What does othering make? David Jones's A, A, A Domine Deus
In his poem “A, a, a Domine Deus,” David Jones encapsulated his outlook in its mode of that ambivalent anguish which he could never quite extirpate. The title, which serves also as a non-identical refrain, derives from the lamentations of Jeremiah over fallen Jerusalem.1 The poem also invokes the prophet Ezekiel’s vision of a valley of dry bones,2 as taken up by T. S. Eliot in The Waste Land, 3 and, in their absence, the “living creatures,” which were for him an enigmatic theophany. Jones records how he has diligently sought to discern both craft and signs within the contrivances of modern mass production and modernist architecture, but seems finally to confess in despair that he can find neither. His despair cannot be merely aesthetic, for he takes the physical productions of a civilisation to be the crucial indicators of the health of a culture, and so, in this case, the absence of signs is itself a sign of final decay, of the erosion of the West, which he consistently affirmed, in the wake of Oswald Spengler.4 Yet his own signs of despair, his “A, a, a,” and his “Eia!,” are not simply his own, but are also the collective cries of this culture also.
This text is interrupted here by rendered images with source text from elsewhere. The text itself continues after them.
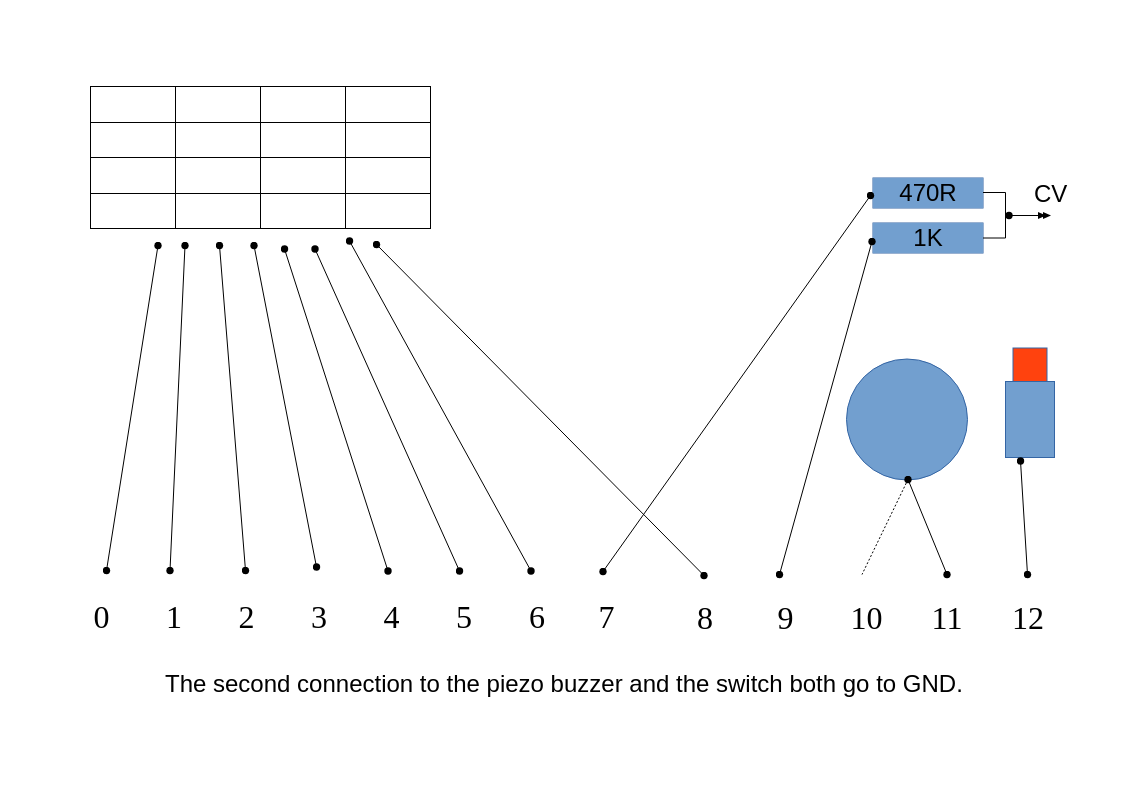
<!DOCTYPE html>
<html lang="en">
<head>
<meta charset="utf-8">
<title>Keypad, resistor, buzzer and switch wiring</title>
<style>
  :root {
    --paper: #fff;
    --ink: #000;
    --part: #729fcf;
    --part-edge: #3465a4;
    --button: #ff420e;
  }
  * { box-sizing: border-box; }
  html, body { margin: 0; overflow: hidden; }
  .diagram {
    position: relative;
    width: 1123px;
    height: 794px;
    overflow: hidden;
    background: var(--paper);
    color: var(--ink);
    font: 24px/30px "Liberation Sans", Arial, sans-serif;
  }
  .keypad {
    position: absolute;
    left: 90px;
    top: 86px;
    display: grid;
    grid-template-columns: repeat(4, 84px);
    grid-template-rows: 35px 34px 35px 34px;
    gap: 1px;
    padding: 1px;
    background: var(--ink);
  }
  .key { background: var(--paper); }
  .resistors {
    position: absolute;
    left: 873px;
    top: 178px;
    width: 110px;
    display: grid;
    grid-auto-rows: 30px;
    gap: 15px;
  }
  .resistor {
    background: var(--part);
    box-shadow: 0 0 0 0.5px var(--part-edge);
    text-align: center;
  }
  .output {
    position: absolute;
    left: 1034px;
    top: 179px;
  }
  .wiring { position: absolute; inset: 0; }
  .component { fill: var(--part); stroke: var(--part-edge); }
  .button { fill: var(--button); stroke: var(--part-edge); }
  .wires { fill: none; stroke: var(--ink); stroke-width: 1; }
  .ended { marker-start: url(#terminal); marker-end: url(#terminal); }
  .optional { stroke-dasharray: 2 2; }
  .solid { fill: var(--ink); }
  .pin {
    position: absolute;
    left: var(--x);
    top: 599px;
    transform: translateX(-50%);
    font: 32px/36px "Liberation Serif", "Times New Roman", serif;
  }
  .pin.right { top: 600px; }
  .note {
    position: absolute;
    left: 165px;
    top: 669px;
    margin: 0;
    white-space: nowrap;
  }
</style>
</head>
<body>
<main class="diagram">
  <div class="keypad" role="img" aria-label="Four by four keypad">
    <i class="key"></i><i class="key"></i><i class="key"></i><i class="key"></i>
    <i class="key"></i><i class="key"></i><i class="key"></i><i class="key"></i>
    <i class="key"></i><i class="key"></i><i class="key"></i><i class="key"></i>
    <i class="key"></i><i class="key"></i><i class="key"></i><i class="key"></i>
  </div>

  <div class="resistors">
    <div class="resistor">470R</div>
    <div class="resistor">1K</div>
  </div>
  <div class="output">CV</div>

  <svg class="wiring" width="1123" height="794" viewBox="0 0 1123 794" aria-hidden="true">
    <defs>
      <marker id="terminal" markerUnits="userSpaceOnUse" markerWidth="8" markerHeight="8" refX="4" refY="4">
        <circle class="solid" cx="4" cy="4" r="3.7"/>
      </marker>
    </defs>

    <circle class="component" id="buzzer" cx="907" cy="419.5" r="60.5"/>
    <g id="switch">
      <rect class="button" x="1013" y="348" width="34" height="34"/>
      <rect class="component" x="1005.5" y="381.5" width="49" height="76"/>
    </g>

    <g class="wires">
      <g class="ended">
        <line x1="158" y1="245.5" x2="106.5" y2="570.5"/>
        <line x1="185" y1="245.5" x2="170" y2="570.5"/>
        <line x1="219.5" y1="245.5" x2="245.5" y2="570.5"/>
        <line x1="254" y1="245.5" x2="316.5" y2="567"/>
        <line x1="284.5" y1="249" x2="388" y2="571"/>
        <line x1="315" y1="249" x2="459.5" y2="571"/>
        <line x1="349.5" y1="241" x2="531" y2="571"/>
        <line x1="376.5" y1="244.5" x2="704" y2="575.5"/>
        <line x1="870.5" y1="195.5" x2="603" y2="571.5"/>
        <line x1="872" y1="241.5" x2="779.5" y2="574.5"/>
        <line x1="908" y1="479.5" x2="947" y2="574.5"/>
        <line x1="1020.5" y1="461" x2="1027.5" y2="574.5"/>
      </g>
      <line class="optional" x1="908" y1="479.5" x2="862" y2="574.5"/>
      <path d="M983 192.5H1005.5V238H983"/>
      <line x1="1009" y1="215.5" x2="1045" y2="215.5"/>
    </g>
    <g class="solid" id="output-arrow">
      <circle cx="1009" cy="215.5" r="3.7"/>
      <polygon points="1038,212 1046,215.5 1038,219"/>
      <polygon points="1043,212 1051,215.5 1043,219"/>
    </g>
  </svg>

  <span class="pin" style="--x:101.5px">0</span>
  <span class="pin" style="--x:174px">1</span>
  <span class="pin" style="--x:246.5px">2</span>
  <span class="pin" style="--x:319px">3</span>
  <span class="pin" style="--x:391.5px">4</span>
  <span class="pin" style="--x:464px">5</span>
  <span class="pin" style="--x:537px">6</span>
  <span class="pin" style="--x:606.5px">7</span>
  <span class="pin right" style="--x:705px">8</span>
  <span class="pin right" style="--x:785.5px">9</span>
  <span class="pin right" style="--x:866.5px">10</span>
  <span class="pin right" style="--x:947px">11</span>
  <span class="pin right" style="--x:1028px">12</span>

  <p class="note">The second connection to the piezo buzzer and the switch both go to GND.</p>
</main>
</body>
</html>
In that sense, Jones speaks ambivalently from both outside and within his own times.